Data masking is going to be of primary concern for the chief security officer and the CSO should be able to mandate the use of appropriate data masking techniques for all relevant projects. In addition, data governance policies may require that certain data (such as financial data) is masked even where that is not required by law. Thus data masking will be of concern to the data governance council, data stewards and all others that have responsibility for data. Further, those responsible for developing, testing or migrating applications should be aware of the need for data masking when relevant data is being used. This especially applies when development is outsourced and companies will need to practice due diligence to ensure that partners are masking the data in an appropriate fashion.
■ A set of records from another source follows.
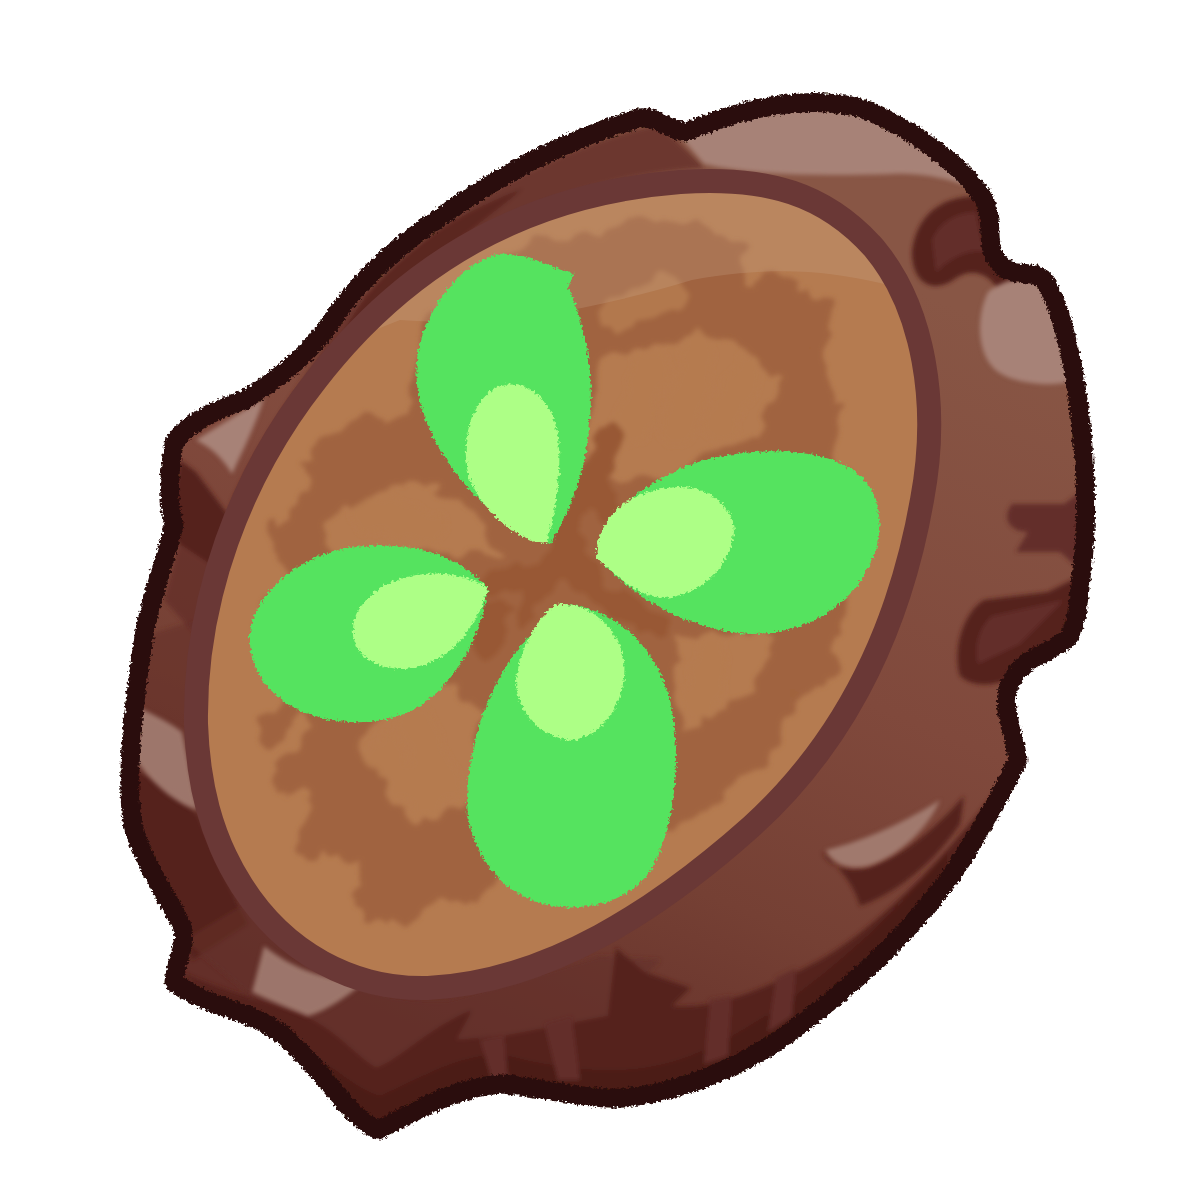
<!DOCTYPE html>
<html lang="en">
<head>
<meta charset="utf-8">
<title>Wooden slice with four leaves</title>
<style>
:root{
  --paper:#ffffff;
  --ink:#2a0f0c;
  --bark-light:#885645;
  --bark-mid:#754034;
  --bark-low:#642f29;
  --bark-dark:#55221c;
  --bark-deep:#481a15;
  --bark-shine:#a78277;
  --ring:#6a3836;
  --wood:#b57b50;
  --wood-dark:#a0633f;
  --wood-core:#985936;
  --gloss:#c9a58d;
  --leaf:#55e35f;
  --leaf-light:#adff86;
}
html,body{margin:0;background:var(--paper)}
body{width:1200px;height:1200px;overflow:hidden}
.artwork{display:block;width:1200px;height:1200px}
.shade-low{fill:var(--bark-low)}
.shade-dark{fill:var(--bark-dark)}
.shade-deep{fill:var(--bark-deep)}
.shine{fill:var(--bark-shine)}
.outline{fill:none;stroke:var(--ink);stroke-width:9.5;stroke-linejoin:round}
.ring{fill:none;stroke:var(--ring);stroke-width:12}
.grain{fill:var(--wood-dark)}
.grain-stroke{fill:none;stroke:var(--wood-dark);stroke-width:13;stroke-linecap:round}
.worn{fill:none;stroke:var(--wood);stroke-width:17;stroke-linecap:round}
.core{fill:none;stroke:var(--wood-core);stroke-width:12;stroke-linecap:round}
.leaf{fill:var(--leaf)}
.leaf-heart{fill:var(--leaf-light)}
</style>
</head>
<body>
<svg class="artwork" viewBox="0 0 600 600" role="img" aria-label="Round wooden slice with rough bark and four green leaves">
  <defs>
    <linearGradient id="bark-tone" gradientUnits="userSpaceOnUse" x1="470" y1="150" x2="300" y2="560">
      <stop offset="0" stop-color="var(--bark-light)"/>
      <stop offset=".45" stop-color="#80493c"/>
      <stop offset=".72" stop-color="var(--bark-mid)"/>
      <stop offset="1" stop-color="var(--bark-low)"/>
    </linearGradient>
    <path id="bark-shape" d="M87 222C92 212 108 205 122 200C142 188 158 174 169 156C182 138 200 122 221 108C250 87 285 69 320 59C328 58 334 65 343 66C358 60 374 54 394 52C412 50 430 52 442 59C462 69 485 86 493 102C497 112 492 124 500 132C507 140 516 134 522 140C529 150 536 176 539 200C543 230 544 260 541 285C539 300 539 312 534 319C525 327 512 328 506 340C499 352 507 364 509 380C499 400 488 420 474 440C453 468 424 495 394 517C370 534 340 546 312 549C290 550 270 543 250 542C226 544 208 556 189 565C175 559 165 540 150 526C140 514 130 510 119 506C108 502 96 498 87 491C88 480 94 472 91 463C83 447 70 429 66 410C63 388 67 350 72 318C76 296 83 280 87 262C83 248 85 233 87 222Z"/>
    <path id="face-shape" d="M98 362C97 300 120 238 158 190C203 132 262 97 340 91C384 88 413 97 437 124C462 154 470 202 461 250C449 318 421 372 376 413C329 455 274 491 214 494C176 495 142 476 121 443C105 418 99 391 98 362Z"/>
    <clipPath id="bark-clip"><use href="#bark-shape"/></clipPath>
    <clipPath id="face-clip"><use href="#face-shape"/></clipPath>
    <filter id="chalk-edge" x="-5%" y="-5%" width="110%" height="110%">
      <feTurbulence type="fractalNoise" baseFrequency=".7" numOctaves="2" seed="4" result="noise"/>
      <feDisplacementMap in="SourceGraphic" in2="noise" scale="3.2" xChannelSelector="R" yChannelSelector="G"/>
    </filter>
    <filter id="dry-brush" x="-10%" y="-10%" width="120%" height="120%">
      <feTurbulence type="fractalNoise" baseFrequency=".09" numOctaves="2" seed="9" result="noise"/>
      <feDisplacementMap in="SourceGraphic" in2="noise" scale="12" xChannelSelector="R" yChannelSelector="G" result="rough"/>
      <feGaussianBlur in="rough" stdDeviation="1.3"/>
    </filter>
    <filter id="soft-edge" x="-10%" y="-10%" width="120%" height="120%">
      <feGaussianBlur stdDeviation="1"/>
    </filter>
  </defs>

  <g id="bark">
    <use href="#bark-shape" fill="url(#bark-tone)"/>
    <g clip-path="url(#bark-clip)">
      <g filter="url(#soft-edge)">
        <path class="shade-low" d="M170 160C205 118 265 76 330 62L352 84C290 88 215 115 165 180L120 250L100 320L82 300L92 262L112 262C120 235 142 205 170 160Z" opacity=".75"/>
        <path class="shade-dark" d="M175 160C195 128 225 108 262 94C245 108 225 122 212 136C194 148 180 166 165 180Z" opacity=".7"/>
        <path class="shade-dark" d="M90 230L98 236L116 260L108 284L84 268Z"/>
        <path class="shade-low" d="M66 320L98 310L94 370L100 404L124 448L92 456L64 410Z" opacity=".55"/>
        <path class="shade-dark" d="M64 384L78 390L99 408L112 438L124 462L96 480L88 452L66 420Z"/>
        <path class="shade-low" d="M92 470L122 452C150 486 185 502 225 500L300 478L330 480L300 515L232 520L190 540L140 510Z" opacity=".65"/>
        <path class="shade-dark" d="M90 486C112 496 132 500 152 508C168 515 178 528 188 534C200 530 214 514 236 505L228 520L252 518L304 508L308 474L322 486L345 494L336 503C356 505 380 496 410 480C438 464 470 432 504 388L500 420L420 510L320 560L190 575Z"/>
        <path class="shade-deep" d="M150 526C168 532 176 544 190 548C212 538 228 528 250 527C282 535 314 540 345 528C390 510 440 466 474 426L470 460L380 540L300 562L180 575Z" opacity=".7"/>
        <path class="shade-low" d="M272 512L279 540L290 540L286 508ZM355 500L352 532L364 528L366 498ZM388 489L384 516L396 508L398 484ZM240 520L246 540L254 540L252 518Z"/>
        <path class="shade-dark" d="M456 126C458 108 470 98 489 98L502 130L518 140L500 146C494 136 486 134 478 139C468 147 456 143 456 126Z"/>
        <path class="shade-low" d="M466 120C470 110 480 106 488 106L492 126C484 124 474 130 468 136Z"/>
        <path class="shade-low" d="M546 242L532 252L506 252C500 260 506 266 514 266L508 276L530 276L546 290Z"/>
        <path class="shade-dark" d="M544 286L524 296L492 300C482 306 476 324 480 338C488 345 500 342 508 338L540 322Z"/>
        <path class="shade-low" d="M532 300L496 308C489 314 487 324 489 332L510 322Z"/>
        <path class="shade-dark" d="M411 426C415 434 424 436 434 434C452 428 468 414 482 398L480 412C468 430 450 446 430 453C427 442 420 434 411 426Z"/>
      </g>
      <g filter="url(#soft-edge)">
        <path class="shine" d="M340 68C370 54 410 50 438 58C466 70 486 86 494 98C480 90 462 86 446 87C410 88 378 88 352 82Z"/>
        <path class="shine" d="M494 146C504 138 516 138 524 142L538 190C526 194 508 192 499 186C488 178 488 158 494 146Z"/>
        <path class="shine" d="M98 220L132 199C128 212 122 224 116 237C112 230 106 224 98 220Z"/>
        <path class="shine" d="M70 354C78 358 86 362 91 366C94 378 96 392 99 405C88 402 76 392 68 380Z" opacity=".85"/>
        <path class="shine" d="M132 473C146 484 162 490 182 491C174 498 164 505 154 508C144 504 134 500 126 496Z" opacity=".85"/>
        <path class="shine" d="M413 425C434 420 454 410 470 400C464 414 450 428 434 433C424 435 416 432 413 425Z" opacity=".85"/>
      </g>
    </g>
  </g>

  <g id="face">
    <use href="#face-shape" fill="var(--wood)"/>
    <g clip-path="url(#face-clip)">
      <g filter="url(#dry-brush)">
        <path class="grain" fill-rule="evenodd" d="M262 120L300 118L322 108L352 114L374 124L372 142L418 150L412 180L420 200L416 228L428 240L424 300L416 322L420 336L398 352L386 380L366 392L352 408L328 414L300 430L262 428L236 452L222 450L194 464L178 450L180 432L148 418L156 396L138 384L156 360L136 338L130 300L146 290L134 266L156 246L150 232L178 212L204 206L212 160ZM300 180L290 240L330 240L378 218L392 190L362 168L330 170ZM160 262L168 280L214 276L250 278L232 250L206 240ZM190 352L180 372L206 412L238 402L240 356L226 340ZM338 318L340 366L376 348L388 318Z"/>
        <g class="grain-stroke">
          <path d="M384 142L408 158M366 160L398 176M398 196L384 226M420 250L404 262M412 306L400 326M396 340L376 366M352 380L334 408M226 424L208 450M202 432L186 456M166 404L154 422M160 376L144 392M150 350L134 366M144 272L158 250M164 226L184 212"/>
        </g>
        <g class="worn">
          <path d="M326 184L316 214M350 176L338 214M374 186L360 212M184 256L214 264M206 360L222 392M192 378L212 400M356 328L350 352M308 158L334 146" opacity=".85"/>
        </g>
        <g class="core">
          <path d="M246 292L284 284M262 306L280 280M274 286L306 218M284 286L318 308M300 296L330 314M248 306L244 322M294 240L304 256M284 270L296 290"/>
        </g>
      </g>
      <path id="face-gloss" d="M100 200L200 160C250 164 300 154 346 140C390 132 420 136 450 144L440 80L200 80Z" fill="var(--gloss)" opacity=".26"/>
    </g>
    <use href="#face-shape" class="ring"/>
  </g>

  <g id="leaves" filter="url(#chalk-edge)">
    <g id="leaf-top">
      <path class="leaf" d="M275 272C256 266 236 250 222 228C208 206 204 184 213 163C220 146 234 130 250 127C262 126 274 133 287 137L284 144C292 160 297 184 295 210C293 236 285 256 275 272Z"/>
      <path class="leaf-heart" d="M273 272C258 270 242 256 235 240C230 224 234 204 246 195C256 189 268 193 275 205C282 218 281 246 273 272Z"/>
    </g>
    <g id="leaf-right">
      <path class="leaf" d="M298 278C302 258 320 242 346 232C374 223 410 223 428 236C442 247 443 268 434 284C424 304 402 317 376 317C350 316 322 304 298 278Z"/>
      <path class="leaf-heart" d="M298 279C299 258 314 246 334 244C352 241 367 252 367 266C365 284 350 298 332 299C316 298 308 286 298 279Z"/>
    </g>
    <g id="leaf-bottom">
      <path class="leaf" d="M284 302C310 306 328 324 335 350C341 378 338 412 326 434C316 450 296 456 276 453C254 449 238 432 234 408C231 380 244 326 284 302Z"/>
      <path class="leaf-heart" d="M278 302C294 301 308 312 312 330C314 350 302 368 286 370C270 369 258 356 258 340C260 324 268 310 278 302Z"/>
    </g>
    <g id="leaf-left">
      <path class="leaf" d="M244 294C232 280 210 271 184 273C158 274 136 288 127 308C121 324 128 342 144 352C160 362 184 364 202 357C224 348 240 322 244 294Z"/>
      <path class="leaf-heart" d="M244 294C232 286 212 284 196 291C180 298 173 312 178 323C184 334 202 338 216 331C232 323 240 308 244 294Z"/>
    </g>
  </g>

  <use href="#bark-shape" class="outline" filter="url(#chalk-edge)"/>
</svg>
</body>
</html>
Static Data Masking is usually performed on the golden copy of the database, but can also be applied to values in other sources, including files. In DB environments, production DBAs will typically load table backups to a separate environment, reduce the dataset to a subset that holds the data necessary for a particular round of testing (a technique called “subsetting”), apply data masking rules while data is in stasis, apply necessary code changes from source control, and/or and push data to desired environment.
On-the-Fly Data Masking is the process of transferring data from environment to environment without data touching the disk on its way. The same technique is applied to “Dynamic Data Masking” but one record at a time.
Dynamic Data Masking is similar to On-the-Fly Data Masking but it differs in the sense that On-the-Fly Data Masking is about copying data from one source to another source so that the latter can be shared. Dynamic data masking happens at runtime, dynamically, and on-demand so that there doesn’t need to be a second data source where to store the masked data dynamically. Dynamic data masking is attribute-based and policy-driven. Policies example:
- Doctors can view the medical records of patients they are assigned to (data filtering)
- Doctors cannot view the SSN field inside a medical record (data masking).
Dynamic data masking can also be used to encrypt or decrypt values on the fly especially when using format-preserving encryption. Several standards have emerged in recent years to implement dynamic data filtering and masking. For instance, XACML policies can be used to mask data inside databases.
Data masking and the cloud Organizations develop their new applications in the cloud more and more often, regardless of whether final applications will be hosted in the cloud or on- premises. The cloud solutions as of now allow organizations to use Infrastructure as a Service or IaaS, Platform as a Service or PaaS, and Software as a Service or SaaS. There are various modes of creating test data and moving it from on-premises databases to the cloud, or between different environments within the cloud. Data masking invariably becomes the part of these processes in SDLC as the development environments’ SLAs are usually not as stringent as the production environments’ SLAs regardless of whether application is hosted in the cloud or on-premises